## EXERCISE
Every line in the records below with the string "Arial" needs to be copied out.

## TASK INPUTS
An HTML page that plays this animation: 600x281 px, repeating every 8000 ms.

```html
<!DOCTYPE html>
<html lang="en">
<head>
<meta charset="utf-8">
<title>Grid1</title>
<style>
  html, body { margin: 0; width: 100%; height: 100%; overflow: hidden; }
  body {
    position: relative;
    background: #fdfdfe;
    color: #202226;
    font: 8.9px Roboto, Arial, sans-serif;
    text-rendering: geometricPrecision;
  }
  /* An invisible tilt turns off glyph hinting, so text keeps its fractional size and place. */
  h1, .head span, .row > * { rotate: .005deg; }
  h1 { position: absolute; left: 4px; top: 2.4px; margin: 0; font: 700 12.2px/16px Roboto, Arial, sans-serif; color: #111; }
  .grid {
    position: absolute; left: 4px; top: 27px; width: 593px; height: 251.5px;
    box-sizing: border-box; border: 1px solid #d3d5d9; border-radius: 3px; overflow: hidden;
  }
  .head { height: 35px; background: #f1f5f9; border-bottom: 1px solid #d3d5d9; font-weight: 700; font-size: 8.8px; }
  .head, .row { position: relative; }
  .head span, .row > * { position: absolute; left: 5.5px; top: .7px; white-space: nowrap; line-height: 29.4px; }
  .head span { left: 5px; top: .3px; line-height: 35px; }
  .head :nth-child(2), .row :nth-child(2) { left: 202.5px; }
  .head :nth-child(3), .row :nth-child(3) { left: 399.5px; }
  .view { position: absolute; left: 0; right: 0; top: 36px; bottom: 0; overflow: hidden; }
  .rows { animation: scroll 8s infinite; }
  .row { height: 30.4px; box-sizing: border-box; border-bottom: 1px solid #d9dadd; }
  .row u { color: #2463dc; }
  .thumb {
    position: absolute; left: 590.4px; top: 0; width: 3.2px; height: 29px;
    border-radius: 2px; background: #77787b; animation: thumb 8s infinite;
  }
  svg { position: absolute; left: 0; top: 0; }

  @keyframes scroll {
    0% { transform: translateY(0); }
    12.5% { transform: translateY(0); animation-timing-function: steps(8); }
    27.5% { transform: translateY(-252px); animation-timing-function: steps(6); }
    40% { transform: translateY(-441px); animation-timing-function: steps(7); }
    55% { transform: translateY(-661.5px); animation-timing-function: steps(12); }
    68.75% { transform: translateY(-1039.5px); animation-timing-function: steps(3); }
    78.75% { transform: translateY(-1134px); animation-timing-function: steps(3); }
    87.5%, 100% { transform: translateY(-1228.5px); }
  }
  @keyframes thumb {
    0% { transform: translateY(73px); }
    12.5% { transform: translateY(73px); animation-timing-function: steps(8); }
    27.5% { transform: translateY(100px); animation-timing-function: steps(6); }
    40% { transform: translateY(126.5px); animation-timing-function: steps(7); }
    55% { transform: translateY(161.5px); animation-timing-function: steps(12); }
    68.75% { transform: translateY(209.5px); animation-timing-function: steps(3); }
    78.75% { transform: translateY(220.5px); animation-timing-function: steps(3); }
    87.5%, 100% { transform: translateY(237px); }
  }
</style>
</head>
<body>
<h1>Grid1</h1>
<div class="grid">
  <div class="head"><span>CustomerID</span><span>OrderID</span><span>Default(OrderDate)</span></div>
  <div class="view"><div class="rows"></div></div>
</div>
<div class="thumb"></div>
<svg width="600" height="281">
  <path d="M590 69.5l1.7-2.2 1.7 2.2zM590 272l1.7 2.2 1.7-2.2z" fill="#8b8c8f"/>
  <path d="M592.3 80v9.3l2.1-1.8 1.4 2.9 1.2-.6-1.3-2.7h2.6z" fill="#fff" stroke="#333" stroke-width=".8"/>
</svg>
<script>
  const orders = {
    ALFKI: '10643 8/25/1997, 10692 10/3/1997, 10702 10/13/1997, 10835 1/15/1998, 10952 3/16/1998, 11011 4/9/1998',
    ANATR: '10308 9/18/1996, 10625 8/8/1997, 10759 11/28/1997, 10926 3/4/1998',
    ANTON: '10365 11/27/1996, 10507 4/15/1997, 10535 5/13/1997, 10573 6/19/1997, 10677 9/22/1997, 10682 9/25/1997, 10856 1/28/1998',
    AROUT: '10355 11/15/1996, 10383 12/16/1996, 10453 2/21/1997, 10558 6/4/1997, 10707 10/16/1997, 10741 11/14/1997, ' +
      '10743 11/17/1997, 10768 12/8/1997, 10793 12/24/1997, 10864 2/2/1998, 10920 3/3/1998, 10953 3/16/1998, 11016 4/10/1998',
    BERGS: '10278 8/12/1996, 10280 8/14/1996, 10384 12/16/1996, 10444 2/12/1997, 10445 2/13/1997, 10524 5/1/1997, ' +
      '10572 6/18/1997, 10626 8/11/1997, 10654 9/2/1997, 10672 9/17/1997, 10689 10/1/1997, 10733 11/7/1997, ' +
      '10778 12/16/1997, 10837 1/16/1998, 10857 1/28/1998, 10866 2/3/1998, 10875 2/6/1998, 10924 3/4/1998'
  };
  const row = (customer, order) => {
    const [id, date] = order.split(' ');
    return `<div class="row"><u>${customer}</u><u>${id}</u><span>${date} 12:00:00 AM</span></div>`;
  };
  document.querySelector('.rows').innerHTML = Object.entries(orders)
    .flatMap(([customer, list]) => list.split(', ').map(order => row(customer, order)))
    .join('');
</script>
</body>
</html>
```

## RESULT BELOW
    font: 8.9px Roboto, Arial, sans-serif;
  h1 { position: absolute; left: 4px; top: 2.4px; margin: 0; font: 700 12.2px/16px Roboto, Arial, sans-serif; color: #111; }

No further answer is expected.